Eliot had been alone for so much of his life that he’d all but forgotten there could be an alternative. He was a drifter, and that was that. People tried, occasionally, to befriend him but it always became apparent that he was not interested in their friendship. He was alone, and content enough to be so.
It hadn’t always been that way. There had been the almost bright years of tentative hope, the times when he dreamed of it being another way. The cosmos had always whispered a promise that there was another for everyone. Eliot saw it in nature, in the most unlikely couplings, and it created an ache inside. He searched their eyes, offered them his reluctant smile, but he could not find his promised other. In time he accepted that the cosmic whisper was a lie. For some, Eliot knew, there was simply solitude.
Eliot sometimes thought that if he had been a different type of person, a more robust character, he might have handled his secret differently, and that could have made the world of difference. Instead of hiding it like a thing of shame, another person might have held it up with pride. They might even have had the temerity to present it to a disbelieving (and dare he think it – awestruck?) world as a gift from God. Why not? Some are adulated for their talent, but what was talent but an oddity fate had bestowed upon them? Searing beauty, a heavenly voice, insatiable curiosity or skill with a ball, these were nothing more than chance results of genetic fate, and yet those blessed with such oddities conquered the world.

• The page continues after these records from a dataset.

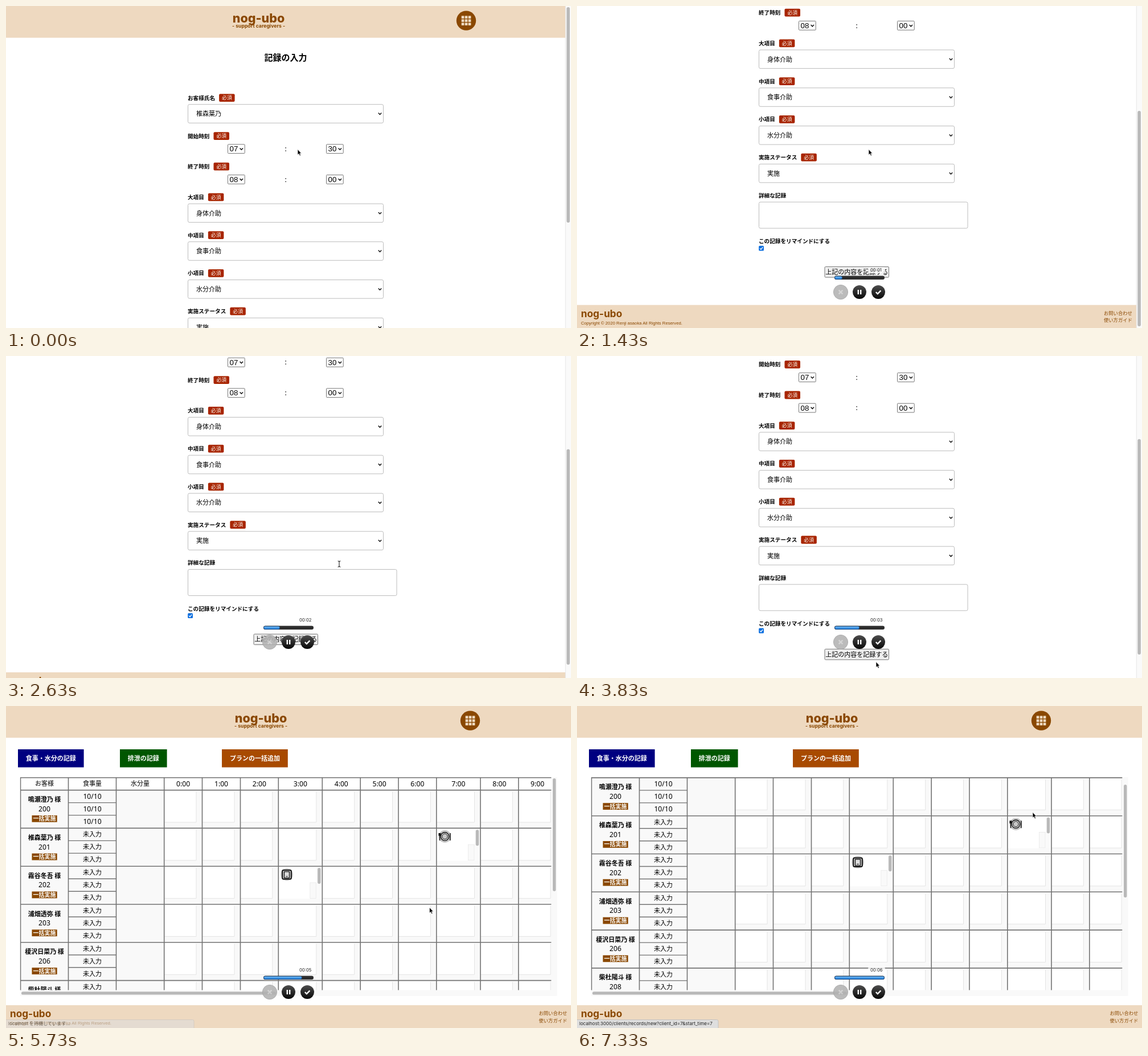
An HTML page that plays this animation: 992x565 px, repeating every 7.36 s.

```html
<!DOCTYPE html>
<html lang="ja">
<head>
<meta charset="utf-8">
<style>
html, body { margin: 0; width: 100%; height: 100%; overflow: hidden; background: #fff; }
svg { display: block; width: 992px; height: 565px; }
text { font-family: "Noto Sans CJK JP", "Noto Sans", sans-serif; white-space: pre; }
.b { font-weight: 700; }
.brand { font-family: Inter, sans-serif; font-weight: 800; }
.ui { font-family: Inter, "Noto Sans CJK JP", sans-serif; }
.latin { font-family: "Liberation Sans", "Noto Sans CJK JP", sans-serif; }
.num { font-family: "Noto Sans", "Noto Sans CJK JP", sans-serif; }
</style>
</head>
<body>
<svg id="stage" viewBox="0 0 992 565" xmlns="http://www.w3.org/2000/svg"></svg>
<script>
const LOOP = 7360, PAGE_SWITCH = 5600;
const BEIGE = '#eed9c0', BROWN = '#8a4800', RULE = '#737373';
const BRAND = 'nog-ubo';

const rect = (x, y, w, h, fill, more = '') =>
  `<rect x="${x}" y="${y}" width="${w}" height="${h}" fill="${fill}" ${more}/>`;
const text = (s, x, y, size, more = '') =>
  `<text x="${x}" y="${y}" font-size="${size}" ${more}>${s}</text>`;
const mid = (s, x, y, size, more = '') => text(s, x, y, size, `text-anchor="middle" ${more}`);
const path = (d, stroke, width = 1, more = '') =>
  `<path d="${d}" fill="none" stroke="${stroke}" stroke-width="${width}" ${more}/>`;
const group = (id, body, more = '') => `<g id="${id}" ${more}>${body}</g>`;
const times = (n, fn) => Array.from({ length: n }, (_, i) => fn(i)).join('');
const chevron = (x, y) => path(`M${x - 2.7} ${y - 1.4}l2.7 2.8 2.7-2.8`, '#111', 1.5);

// Shared header and footer
function header(width, logoX, menuX) {
  return rect(0, 0, width, 55.7, BEIGE) +
    mid(BRAND, logoX, 29, 21.5, `class="brand" fill="${BROWN}"`) +
    mid('- support caregivers -', logoX, 38.3, 8.7, `class="ui b" fill="${BROWN}"`) +
    `<circle cx="${menuX}" cy="25.6" r="17.2" fill="${BROWN}"/>` +
    times(9, i => rect(menuX - 8.3 + i % 3 * 6, 17.3 + Math.floor(i / 3) * 6, 4.7, 4.7, BEIGE));
}
function footer(top, width, right) {
  return rect(0, top, width, 41, BEIGE) + `<g fill="${BROWN}">` +
    text(BRAND, 7, top + 21.2, 17.2, 'class="brand" style="font-weight:700"') +
    text('Copyright © 2020 Renji asaoka All Rights Reserved.', 7, top + 34.4, 7.7, 'class="latin"') +
    text('お問い合わせ', right - 50, top + 17, 8.3) +
    text('使い方ガイド', right - 50, top + 29.6, 8.3) + '</g>';
}

// Entry form
function label(s, y, required = true) {
  const x = 319 + s.length * 9.62 + 7;
  return text(s, 319, y + 3.5, 9.62, 'class="b"') + (required ?
    rect(x, y - 6.8, 27.5, 13.8, '#a82500', 'rx="2"') +
    mid('必須', x + 13.8, y + 3.3, 8.8, 'fill="#fff"') : '');
}
const field = (name, value, y) => label(name, y) +
  rect(319.5, y + 11.7, 343, 32.6, '#fff', 'rx="2.5" stroke="#bcbcbc"') +
  text(value, 334, y + 32.2, 11) + chevron(656.5, y + 28);
const smallSelect = (value, x, y) =>
  rect(x, y - 8, 29.7, 15.8, '#fff', 'rx="1" stroke="#767676"') +
  text(value, x + 3, y + 4.6, 13.3, 'class="latin"') + chevron(x + 23.8, y);
const timeRow = (name, h, m, y) => label(name, y) + smallSelect(h, 389.5, y + 22.8) +
  mid(':', 491, y + 27, 12, 'class="num"') + smallSelect(m, 562.5, y + 22.8);

const form = header(982, 443.5, 808) +
  mid('記録の入力', 491, 95.6, 15, 'class="b"') +
  field('お客様氏名', '椎森葉乃', 161) +
  timeRow('開始時刻', '07', '30', 228) +
  timeRow('終了時刻', '08', '00', 281.6) +
  field('大項目', '身体介助', 335.3) +
  field('中項目', '食事介助', 402) +
  field('小項目', '水分介助', 468.8) +
  field('実施ステータス', '実施', 535.6) +
  label('詳細な記録', 602.3, false) +
  rect(319.5, 614, 366.5, 46, '#fff', 'rx="2.5" stroke="#bcbcbc"') +
  label('この記録をリマインドにする', 682.6, false) +
  rect(319.2, 690.8, 8.8, 8.8, '#0b6fe0', 'rx="1.5"') +
  path('M321.2 695.3l1.8 1.9 3.2-4', '#fff', 1.3) +
  rect(435, 727.5, 112.5, 18.6, '#efefef', 'rx="1.5" stroke="#767676"') +
  mid('上記の内容を記録する', 491.2, 741, 11) +
  footer(794.6, 982, 975);

// Record board
const COLS = [25.5, 109.5, 193.5, 277.7, 344.5, 411.5, 478.3, 555.3, 622.2, 689, 755.8, 833, 899.8, 966.6];
const PEOPLE = [['鳴瀬澄乃', 200], ['椎森葉乃', 201], ['霧谷冬吾', 202],
                ['浦畑透弥', 203], ['榎沢日菜乃', 206], ['柴杜陽斗', 208]];
const TOP = 147.6, ROW = 66.8;
const center = c => (COLS[c] + COLS[c + 1]) / 2;

function emptyCell(x, right, y) {
  const w = right - x - 10.5;
  return rect(x, y, right - x, ROW, '#f9f9f9') + rect(x, y, w, 56.2, '#fff') +
    rect(x, y, right - x, 2, '#fff') +
    path(`M${x} ${y + 56.4}h${w}v-54`, '#e4e4e4');
}
function busyCell(x, right, y, icon) {
  return rect(x, y, right - x, ROW, '#fff') + rect(x, y + 57, right - x, 9.8, '#f9f9f9') +
    rect(right - 10.5, y, 10.5, 57, '#fafafa') +
    rect(right - 21.5, y + 28.8, 10.5, 27.4, '#f9f9f9', 'stroke="#e8e8e8" stroke-width=".8"') +
    rect(right - 8.2, y + 2.8, 5.4, 28, '#b9b9b9', 'rx="2.7"') +
    `<g transform="translate(${x + 14.7} ${y + 14.5})">${icon}</g>`;
}
const mealIcon = '<circle r="10.8" fill="#c4c4c4"/>' +
  '<circle r="7.2" fill="#ddd" stroke="#111" stroke-width="1.4"/>' +
  '<circle r="4.7" fill="#c9c9c9" stroke="#111"/>' +
  path('M-9 -6v13M-10.3 -6v4h2.6v-4M9.4 -6v13', '#111', 1.5);
const boardIcon = '<circle r="10.8" fill="#c4c4c4"/>' +
  rect(-7.8, -7.6, 15.6, 15.6, '#d2d2d2', 'rx="2" stroke="#111" stroke-width="2"') +
  rect(-4.5, -5, 9, 11, '#ddd', 'stroke="#111" stroke-width="1.3"') +
  path('M-1.8 3.4h3.6', '#111');

function personRow([name, room], r) {
  const y = TOP + r * ROW;
  let out = '';
  for (let c = 3; c < 13; c++) {
    const busy = r === 1 && c === 10 ? mealIcon : r === 2 && c === 6 ? boardIcon : null;
    out += (busy ? busyCell : emptyCell)(COLS[c], COLS[c + 1], y, busy);
  }
  out += mid(name + ' 様', 67.5, y + 20.6, 11, 'class="b"') +
    mid(room, 67.5, y + 37.2, 12.2, 'class="num"') +
    rect(45.5, y + 44.3, 44.2, 11.8, BROWN) +
    mid('一括実施', 67.5, y + 53.8, 10, 'class="b" fill="#fff"') +
    times(3, i => mid(r ? '未入力' : '10/10', 151.6, y + 15 + i * 22, r ? 11 : 12.2, 'class="num"')) +
    path(`M109.5 ${y + 22}h84m-84 22h84`, RULE, 1.4);
  return out + path(`M25 ${y}H967`, RULE, 1.6);
}

const table = rect(25, 125, 932, 23, '#fff') +
  ['お客様', '食事量', '水分量'].map((s, i) => mid(s, center(i), 140.3, 11)).join('') +
  times(10, i => mid(i + ':00', center(i + 3), 140.8, 12.2, 'class="num"')) +
  PEOPLE.map(personRow).join('') +
  path('M25 125.8H967', RULE, 1.6) +
  COLS.map(x => path(`M${x} 125V560`, RULE, 1.6)).join('');

const bigButton = (s, x, w, fill) => rect(x, 76, w, 31.6, fill) +
  mid(s, x + w / 2, 95.8, 11, 'class="b" fill="#fff"');

const board = rect(0, 0, 992, 565, '#fff') + header(992, 447.5, 815) +
  bigButton('食事・水分の記録', 21, 115.6, '#000080') +
  bigButton('排泄の記録', 200, 82.6, '#005600') +
  bigButton('プランの一括追加', 379, 115.8, '#a84a00') +
  rect(25, 125, 942.5, 383.8, '#f9f9f9') +
  `<g clip-path="url(#tableView)">${group('table', table)}</g>` +
  rect(960, 127, 5.4, 198, '#b9b9b9', 'id="tableThumb" rx="2.7"') +
  rect(27, 501.2, 447, 5.4, '#b9b9b9', 'rx="2.7"') +
  footer(525, 992, 985.5);

// Browser status line, screen recorder and pointers
const bubble = (id, w, s) => group(id,
  rect(-3, 550.5, w + 3, 18, '#dedede', 'rx="2.5" stroke="#bdbdbd" stroke-width=".8"') +
  text(s, 4, 560.4, 8.1, 'class="ui" fill="#222"'));

const disc = x => `<circle cx="${x}" cy="502" r="12" fill="url(#dark)"/>`;
const recorder =
  rect(511, 458, 30, 11, '#fff', 'rx="3" opacity=".8"') +
  text('00:00', 515, 466.2, 7.7, 'id="clock" class="ui" fill="#222"') +
  rect(452, 473.6, 88, 6.4, '#2d2d2d', 'rx="3.2"') +
  rect(452.5, 474.2, 9, 5.2, 'url(#blue)', 'id="progress" rx="2.6" stroke="#174a85" stroke-width=".8"') +
  '<g opacity=".88"><circle cx="463" cy="502" r="12.6" fill="#b2b2b2" stroke="#a2a2a2"/>' +
  path('M459.6 498.6l6.8 6.8m0-6.8l-6.8 6.8', '#cfcfcf', 2.4) + '</g>' +
  disc(496) + rect(492.6, 498, 2.4, 8, '#fff') + rect(497, 498, 2.4, 8, '#fff') +
  disc(529) + path('M524.8 502l3 3 5.6-5.6', '#fff', 2.3);

document.getElementById('stage').innerHTML = `<defs>
  <clipPath id="tableView"><rect x="24.5" y="125" width="932.8" height="373.5"/></clipPath>
  <linearGradient id="dark" x2="0" y2="1"><stop stop-color="#4d4d4d"/><stop offset=".5" stop-color="#2a2a2a"/><stop offset="1" stop-color="#080808"/></linearGradient>
  <linearGradient id="blue" x2="0" y2="1"><stop stop-color="#7cc4fa"/><stop offset="1" stop-color="#1876d8"/></linearGradient>
</defs>` +
  group('form', group('formPage', form) + rect(982, 0, 10, 565, '#fafafa') +
    path('M982.3 0v565', '#e6e6e6') +
    rect(984.3, 2, 5.6, 378, '#b9b9b9', 'id="pageThumb" rx="2.8"')) +
  group('board', board) +
  bubble('waiting', 330, 'localhost を待機しています...') +
  bubble('link', 248, 'localhost:3000/clients/records/new?client_id=7&amp;start_time=7') +
  group('recorder', recorder) +
  group('arrow', '<path d="M0 0V9.8L2.2 7.8 3.8 11.3 5.5 10.5 3.9 7.2H6.8Z" fill="#000" stroke="#fff" stroke-width=".7"/>') +
  group('beam', path('M-2.4 -5.2Q0 -5.2 0 -3.6V3.6Q0 5.2 -2.4 5.2M2.4 -5.2Q0 -5.2 0 -3.6M0 3.6Q0 5.2 2.4 5.2', '#222', 1.1));

const $ = Object.fromEntries([...document.querySelectorAll('[id]')].map(e => [e.id, e]));
const show = (el, on) => el.setAttribute('visibility', on ? 'visible' : 'hidden');
const move = (el, x, y) => el.setAttribute('transform', `translate(${x} ${y})`);
const ease = u => u * u * (3 - 2 * u);

// Keys are [time, value]; values hold outside the range.
function track(keys, t, curve = u => u) {
  const i = keys.findIndex(k => k[0] > t);
  if (i < 0) return keys[keys.length - 1][1];
  if (i === 0) return keys[0][1];
  const [t0, a] = keys[i - 1], [t1, b] = keys[i];
  return a + (b - a) * curve((t - t0) / (t1 - t0));
}

const PAGE_SCROLL = [[740, 0], [930, 82], [1120, 190], [1290, 249], [1430, 270],
                     [2440, 270], [2630, 239.6], [2900, 222], [3150, 213.2]];
const TABLE_SCROLL = [[6780, 0], [7150, 21.7]];
const POINTER_X = [[1560, 512], [2150, 585], [3150, 585], [3760, 525], [4200, 525], [4450, 527],
                   [4720, 527], [5220, 743.5], [6050, 743.5], [6650, 800]];
const POINTER_Y = [[1560, 251.5], [2150, 365], [3150, 365], [3760, 536.6], [4200, 536.6], [4450, 525],
                   [4720, 525], [5220, 353.5], [6050, 353.5], [6650, 186.5]];

function draw(t) {
  const onBoard = t >= PAGE_SWITCH;
  show($.form, !onBoard);
  show($.board, onBoard);

  const scroll = track(PAGE_SCROLL, t);
  move($.formPage, 0, -scroll);
  $.pageThumb.setAttribute('y', 2 + scroll * 0.674);

  const shift = track(TABLE_SCROLL, t, ease);
  move($.table, 0, -shift);
  $.tableThumb.setAttribute('y', 127 + shift * 0.51);

  $.waiting.setAttribute('opacity', track([[4650, 0], [4750, 1], [5640, 1], [5860, 0]], t));
  $.link.setAttribute('opacity', track([[6350, 0], [6450, 1]], t));

  const elapsed = Math.max(0, t - 380);
  show($.recorder, t >= 350);
  $.clock.textContent = '00:0' + Math.floor(elapsed / 1000);
  $.progress.setAttribute('width', Math.min(87, Math.max(8.5, elapsed / 6950 * 87)));

  const x = track(POINTER_X, t, ease), y = track(POINTER_Y, t, ease);
  const typing = t >= 2080 && t < 3180;
  show($.beam, typing);
  show($.arrow, !typing);
  move(typing ? $.beam : $.arrow, x, y);
}

const start = performance.now();
function tick() {
  draw((performance.now() - start) % LOOP);
  requestAnimationFrame(tick);
}
tick();
</script>
</body>
</html>
```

But there would be no world-conquering for Eliot. When his peculiarity had first been noticed by someone outside the family, his father had taught him the tricks of concealment and thus ushered in the shame. If only during those sensitive years when he saw kingdoms in the clouds and marveled at the mystery of a creature as alien as a lizard cocking its head to look a boy in the eye, when he was a soft and unshaped thing, if only his father had treated it all with less reverence Eliot might have conquered the world. Or at least been a part of it.
But he had been told by his father that it was a thing to be concealed, so Eliot concealed. He learned the tricks, learned how to appear normal, he learned to deceive. When that period of his time had passed when he hoped there might be the luxury of another, he wandered.
And eventually, he wondered: If I can’t be me, why am I here?
Eliot decided that there must be another place for him. No place on this Earth, but some other place. He eventually decided it was time to leave.
On a clear, still night, exposed to the white glare of a full moon, Eliot climbed the disused bridge. He climbed the rusted iron with the same stoicism he’d performed all his tasks through all his life. Each task was simply something that must be done.
Eliot was not expecting to see someone else on the bridge. He had intended to end his life the way he had lived it, but here was this other peering out into the void, and Eliot could sense somehow that she too had had enough of life in this world. And where Eliot had considered his own solitary departure the most natural thing, he felt a shock of unbearable sadness that another could feel the same.
She saw him in the moonlight, just as she was about to leap, and it was just as though Eliot had caught her, caught her in his arms, caught her just in time.
The full moon stared blankly down at them, and when Eliot had somehow convinced her that there was more left to be done, she noticed Eliot’s secret, and she was puzzled.
“You have two shadows,” she told him. “How is that so?”
And Eliot, gazing down, smiled with a joy he’d never felt in his entire life.
“You have no shadow,” Eliot replied. “How is that so?”
They moved closer together and looked down at their two shadows, and saw a new beginning.